Title improved. “And don’t miss this year’s Girls Write Now anthology, Breaking Through, with a Foreword from NYC’s First Lady Chirlane McCray, out on June 3.”
WSJ: Lawsuit Filed Over Cooper Union Tuition.
KickStarter: Bring Reading Rainbow Back for Every Child, Everywhere.
Linked all over, but you’d have to be heartless not to give it just a little more promotion.
ArtDaily: Young people could be struggling to engage with the classics.
We’re so distant in chronological time, almost all context is gone. The details of prior centuries’ culture are no longer perpetuated. Downton Abbey doesn’t count; it’s not enough.
Yahoo News: Rush Limbaugh wins children’s book award.

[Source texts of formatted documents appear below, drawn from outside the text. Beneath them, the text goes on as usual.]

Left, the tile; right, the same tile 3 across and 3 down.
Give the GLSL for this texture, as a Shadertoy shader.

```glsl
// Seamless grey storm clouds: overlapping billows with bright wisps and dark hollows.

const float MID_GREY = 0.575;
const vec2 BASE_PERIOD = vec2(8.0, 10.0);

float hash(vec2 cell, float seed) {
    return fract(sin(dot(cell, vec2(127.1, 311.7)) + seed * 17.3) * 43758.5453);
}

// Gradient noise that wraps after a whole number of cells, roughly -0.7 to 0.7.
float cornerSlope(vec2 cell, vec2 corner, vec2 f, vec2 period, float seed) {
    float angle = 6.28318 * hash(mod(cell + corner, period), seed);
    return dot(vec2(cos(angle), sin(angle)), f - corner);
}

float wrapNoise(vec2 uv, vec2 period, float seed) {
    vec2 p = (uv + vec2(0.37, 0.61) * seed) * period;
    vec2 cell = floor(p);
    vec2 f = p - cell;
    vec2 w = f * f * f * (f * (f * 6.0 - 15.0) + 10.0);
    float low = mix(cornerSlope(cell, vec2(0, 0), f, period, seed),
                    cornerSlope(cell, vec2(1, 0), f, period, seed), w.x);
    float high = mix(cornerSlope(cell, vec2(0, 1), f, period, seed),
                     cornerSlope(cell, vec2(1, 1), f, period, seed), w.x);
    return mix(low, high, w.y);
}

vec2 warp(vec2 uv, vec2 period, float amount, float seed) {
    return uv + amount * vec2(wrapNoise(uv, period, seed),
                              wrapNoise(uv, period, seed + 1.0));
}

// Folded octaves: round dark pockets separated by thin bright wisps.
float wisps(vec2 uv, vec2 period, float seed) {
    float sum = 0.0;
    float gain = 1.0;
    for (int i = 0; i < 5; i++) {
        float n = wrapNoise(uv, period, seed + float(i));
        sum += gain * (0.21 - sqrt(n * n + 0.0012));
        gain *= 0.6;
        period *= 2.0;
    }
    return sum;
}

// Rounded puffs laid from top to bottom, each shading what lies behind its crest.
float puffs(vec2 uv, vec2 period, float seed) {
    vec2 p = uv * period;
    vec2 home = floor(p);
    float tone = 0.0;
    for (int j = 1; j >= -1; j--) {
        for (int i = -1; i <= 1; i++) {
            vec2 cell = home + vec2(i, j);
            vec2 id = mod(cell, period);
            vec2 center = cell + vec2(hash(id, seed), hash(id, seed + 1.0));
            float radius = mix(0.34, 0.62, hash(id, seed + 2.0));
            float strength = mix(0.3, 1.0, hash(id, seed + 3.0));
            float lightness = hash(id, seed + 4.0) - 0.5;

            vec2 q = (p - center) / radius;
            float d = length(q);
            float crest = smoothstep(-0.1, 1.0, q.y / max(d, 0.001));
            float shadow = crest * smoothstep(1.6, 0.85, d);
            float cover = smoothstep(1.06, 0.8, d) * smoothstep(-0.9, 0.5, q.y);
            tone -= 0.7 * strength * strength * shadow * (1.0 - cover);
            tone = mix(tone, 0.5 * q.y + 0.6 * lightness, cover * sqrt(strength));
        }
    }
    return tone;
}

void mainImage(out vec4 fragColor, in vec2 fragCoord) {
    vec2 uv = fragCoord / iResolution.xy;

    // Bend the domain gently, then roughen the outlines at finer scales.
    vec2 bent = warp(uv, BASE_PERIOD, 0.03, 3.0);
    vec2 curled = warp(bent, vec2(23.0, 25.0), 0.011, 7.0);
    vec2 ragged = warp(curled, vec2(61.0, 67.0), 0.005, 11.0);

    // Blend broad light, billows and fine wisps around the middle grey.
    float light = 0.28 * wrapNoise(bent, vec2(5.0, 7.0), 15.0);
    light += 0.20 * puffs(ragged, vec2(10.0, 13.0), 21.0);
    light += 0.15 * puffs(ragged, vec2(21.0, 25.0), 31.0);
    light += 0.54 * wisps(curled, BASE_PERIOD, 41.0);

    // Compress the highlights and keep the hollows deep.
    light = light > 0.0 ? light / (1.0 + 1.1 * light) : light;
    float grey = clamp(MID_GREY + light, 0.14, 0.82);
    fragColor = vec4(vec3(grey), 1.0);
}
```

“Nominees are selected by the most objective method possible, sales, while the winners are supposedly picked by kids, who vote online. But executive director Robin Adelson of the Children’s Book Council and Every Child a Reader, nonprofit organizations that co-founded the awards seven years ago, acknowledged Thursday that adults could easily vote and vote multiple times, a problem not uncommon for Internet competitions.” Internet voting! Why bother?
Planet Princeton: Princeton High Makes U.S. News and World Report’s 2014 Top 10 List.
“Princeton High is one of only three schools on the New Jersey Top 10 list that are open-enrollment schools. The remaining schools are charter, technical or magnet schools with a selective admission policy.” That’s my high school. Good for them!